Content starts

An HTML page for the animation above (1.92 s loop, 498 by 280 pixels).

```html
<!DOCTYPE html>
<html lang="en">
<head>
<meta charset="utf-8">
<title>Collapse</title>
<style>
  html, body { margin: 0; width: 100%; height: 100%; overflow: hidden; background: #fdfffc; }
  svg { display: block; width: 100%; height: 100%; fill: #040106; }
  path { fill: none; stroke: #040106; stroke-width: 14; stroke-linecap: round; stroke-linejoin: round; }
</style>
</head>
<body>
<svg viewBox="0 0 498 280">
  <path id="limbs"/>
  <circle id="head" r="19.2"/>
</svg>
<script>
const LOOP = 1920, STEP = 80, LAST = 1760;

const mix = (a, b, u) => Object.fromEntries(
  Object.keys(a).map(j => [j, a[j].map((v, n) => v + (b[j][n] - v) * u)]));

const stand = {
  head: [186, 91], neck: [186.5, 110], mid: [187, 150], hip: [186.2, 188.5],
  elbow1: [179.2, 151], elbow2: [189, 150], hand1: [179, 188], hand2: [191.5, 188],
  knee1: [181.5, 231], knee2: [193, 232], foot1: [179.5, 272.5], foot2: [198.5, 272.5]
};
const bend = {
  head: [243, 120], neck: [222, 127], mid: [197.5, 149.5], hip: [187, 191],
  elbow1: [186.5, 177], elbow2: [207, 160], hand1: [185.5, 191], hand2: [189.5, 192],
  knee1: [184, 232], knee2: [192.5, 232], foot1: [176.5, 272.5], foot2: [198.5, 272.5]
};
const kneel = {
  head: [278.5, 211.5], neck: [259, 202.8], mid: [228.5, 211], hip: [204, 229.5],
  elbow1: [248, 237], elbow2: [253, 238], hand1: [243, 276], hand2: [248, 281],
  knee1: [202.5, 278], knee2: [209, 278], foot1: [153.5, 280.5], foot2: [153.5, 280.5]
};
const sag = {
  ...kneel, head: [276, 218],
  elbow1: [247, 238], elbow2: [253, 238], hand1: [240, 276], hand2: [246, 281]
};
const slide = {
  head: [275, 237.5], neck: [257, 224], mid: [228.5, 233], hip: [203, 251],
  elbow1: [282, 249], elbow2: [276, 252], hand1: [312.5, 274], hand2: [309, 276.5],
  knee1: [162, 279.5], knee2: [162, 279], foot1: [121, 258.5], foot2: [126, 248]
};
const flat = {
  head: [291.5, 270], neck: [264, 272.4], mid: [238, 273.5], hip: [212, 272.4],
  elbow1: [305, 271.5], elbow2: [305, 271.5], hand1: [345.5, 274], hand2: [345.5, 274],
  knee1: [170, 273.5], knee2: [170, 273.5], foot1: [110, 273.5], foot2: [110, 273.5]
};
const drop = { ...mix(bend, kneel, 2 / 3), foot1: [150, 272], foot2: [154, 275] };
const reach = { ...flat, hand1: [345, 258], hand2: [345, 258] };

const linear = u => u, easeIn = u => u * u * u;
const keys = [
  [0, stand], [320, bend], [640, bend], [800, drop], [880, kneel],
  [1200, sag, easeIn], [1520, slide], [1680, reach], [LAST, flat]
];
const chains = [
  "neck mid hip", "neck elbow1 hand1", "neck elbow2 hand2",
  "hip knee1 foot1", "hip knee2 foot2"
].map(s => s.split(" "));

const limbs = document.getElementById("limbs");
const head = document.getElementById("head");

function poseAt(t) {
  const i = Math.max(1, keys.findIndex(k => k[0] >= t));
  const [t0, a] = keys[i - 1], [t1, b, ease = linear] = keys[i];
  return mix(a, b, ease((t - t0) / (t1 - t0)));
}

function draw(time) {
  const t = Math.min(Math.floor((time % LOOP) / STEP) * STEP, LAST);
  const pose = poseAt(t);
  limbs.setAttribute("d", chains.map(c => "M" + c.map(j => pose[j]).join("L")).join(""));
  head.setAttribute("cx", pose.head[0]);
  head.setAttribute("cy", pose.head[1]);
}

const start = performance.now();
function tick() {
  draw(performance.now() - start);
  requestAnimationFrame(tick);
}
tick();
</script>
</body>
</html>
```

Content ends

Go through the material above line by line and copy it exactly.

Exercise output.
An HTML page for the animation above (1.92 s loop, 498 by 280 pixels).

```html
<!DOCTYPE html>
<html lang="en">
<head>
<meta charset="utf-8">
<title>Collapse</title>
<style>
  html, body { margin: 0; width: 100%; height: 100%; overflow: hidden; background: #fdfffc; }
  svg { display: block; width: 100%; height: 100%; fill: #040106; }
  path { fill: none; stroke: #040106; stroke-width: 14; stroke-linecap: round; stroke-linejoin: round; }
</style>
</head>
<body>
<svg viewBox="0 0 498 280">
  <path id="limbs"/>
  <circle id="head" r="19.2"/>
</svg>
<script>
const LOOP = 1920, STEP = 80, LAST = 1760;

const mix = (a, b, u) => Object.fromEntries(
  Object.keys(a).map(j => [j, a[j].map((v, n) => v + (b[j][n] - v) * u)]));

const stand = {
  head: [186, 91], neck: [186.5, 110], mid: [187, 150], hip: [186.2, 188.5],
  elbow1: [179.2, 151], elbow2: [189, 150], hand1: [179, 188], hand2: [191.5, 188],
  knee1: [181.5, 231], knee2: [193, 232], foot1: [179.5, 272.5], foot2: [198.5, 272.5]
};
const bend = {
  head: [243, 120], neck: [222, 127], mid: [197.5, 149.5], hip: [187, 191],
  elbow1: [186.5, 177], elbow2: [207, 160], hand1: [185.5, 191], hand2: [189.5, 192],
  knee1: [184, 232], knee2: [192.5, 232], foot1: [176.5, 272.5], foot2: [198.5, 272.5]
};
const kneel = {
  head: [278.5, 211.5], neck: [259, 202.8], mid: [228.5, 211], hip: [204, 229.5],
  elbow1: [248, 237], elbow2: [253, 238], hand1: [243, 276], hand2: [248, 281],
  knee1: [202.5, 278], knee2: [209, 278], foot1: [153.5, 280.5], foot2: [153.5, 280.5]
};
const sag = {
  ...kneel, head: [276, 218],
  elbow1: [247, 238], elbow2: [253, 238], hand1: [240, 276], hand2: [246, 281]
};
const slide = {
  head: [275, 237.5], neck: [257, 224], mid: [228.5, 233], hip: [203, 251],
  elbow1: [282, 249], elbow2: [276, 252], hand1: [312.5, 274], hand2: [309, 276.5],
  knee1: [162, 279.5], knee2: [162, 279], foot1: [121, 258.5], foot2: [126, 248]
};
const flat = {
  head: [291.5, 270], neck: [264, 272.4], mid: [238, 273.5], hip: [212, 272.4],
  elbow1: [305, 271.5], elbow2: [305, 271.5], hand1: [345.5, 274], hand2: [345.5, 274],
  knee1: [170, 273.5], knee2: [170, 273.5], foot1: [110, 273.5], foot2: [110, 273.5]
};
const drop = { ...mix(bend, kneel, 2 / 3), foot1: [150, 272], foot2: [154, 275] };
const reach = { ...flat, hand1: [345, 258], hand2: [345, 258] };

const linear = u => u, easeIn = u => u * u * u;
const keys = [
  [0, stand], [320, bend], [640, bend], [800, drop], [880, kneel],
  [1200, sag, easeIn], [1520, slide], [1680, reach], [LAST, flat]
];
const chains = [
  "neck mid hip", "neck elbow1 hand1", "neck elbow2 hand2",
  "hip knee1 foot1", "hip knee2 foot2"
].map(s => s.split(" "));

const limbs = document.getElementById("limbs");
const head = document.getElementById("head");

function poseAt(t) {
  const i = Math.max(1, keys.findIndex(k => k[0] >= t));
  const [t0, a] = keys[i - 1], [t1, b, ease = linear] = keys[i];
  return mix(a, b, ease((t - t0) / (t1 - t0)));
}

function draw(time) {
  const t = Math.min(Math.floor((time % LOOP) / STEP) * STEP, LAST);
  const pose = poseAt(t);
  limbs.setAttribute("d", chains.map(c => "M" + c.map(j => pose[j]).join("L")).join(""));
  head.setAttribute("cx", pose.head[0]);
  head.setAttribute("cy", pose.head[1]);
}

const start = performance.now();
function tick() {
  draw(performance.now() - start);
  requestAnimationFrame(tick);
}
tick();
</script>
</body>
</html>
```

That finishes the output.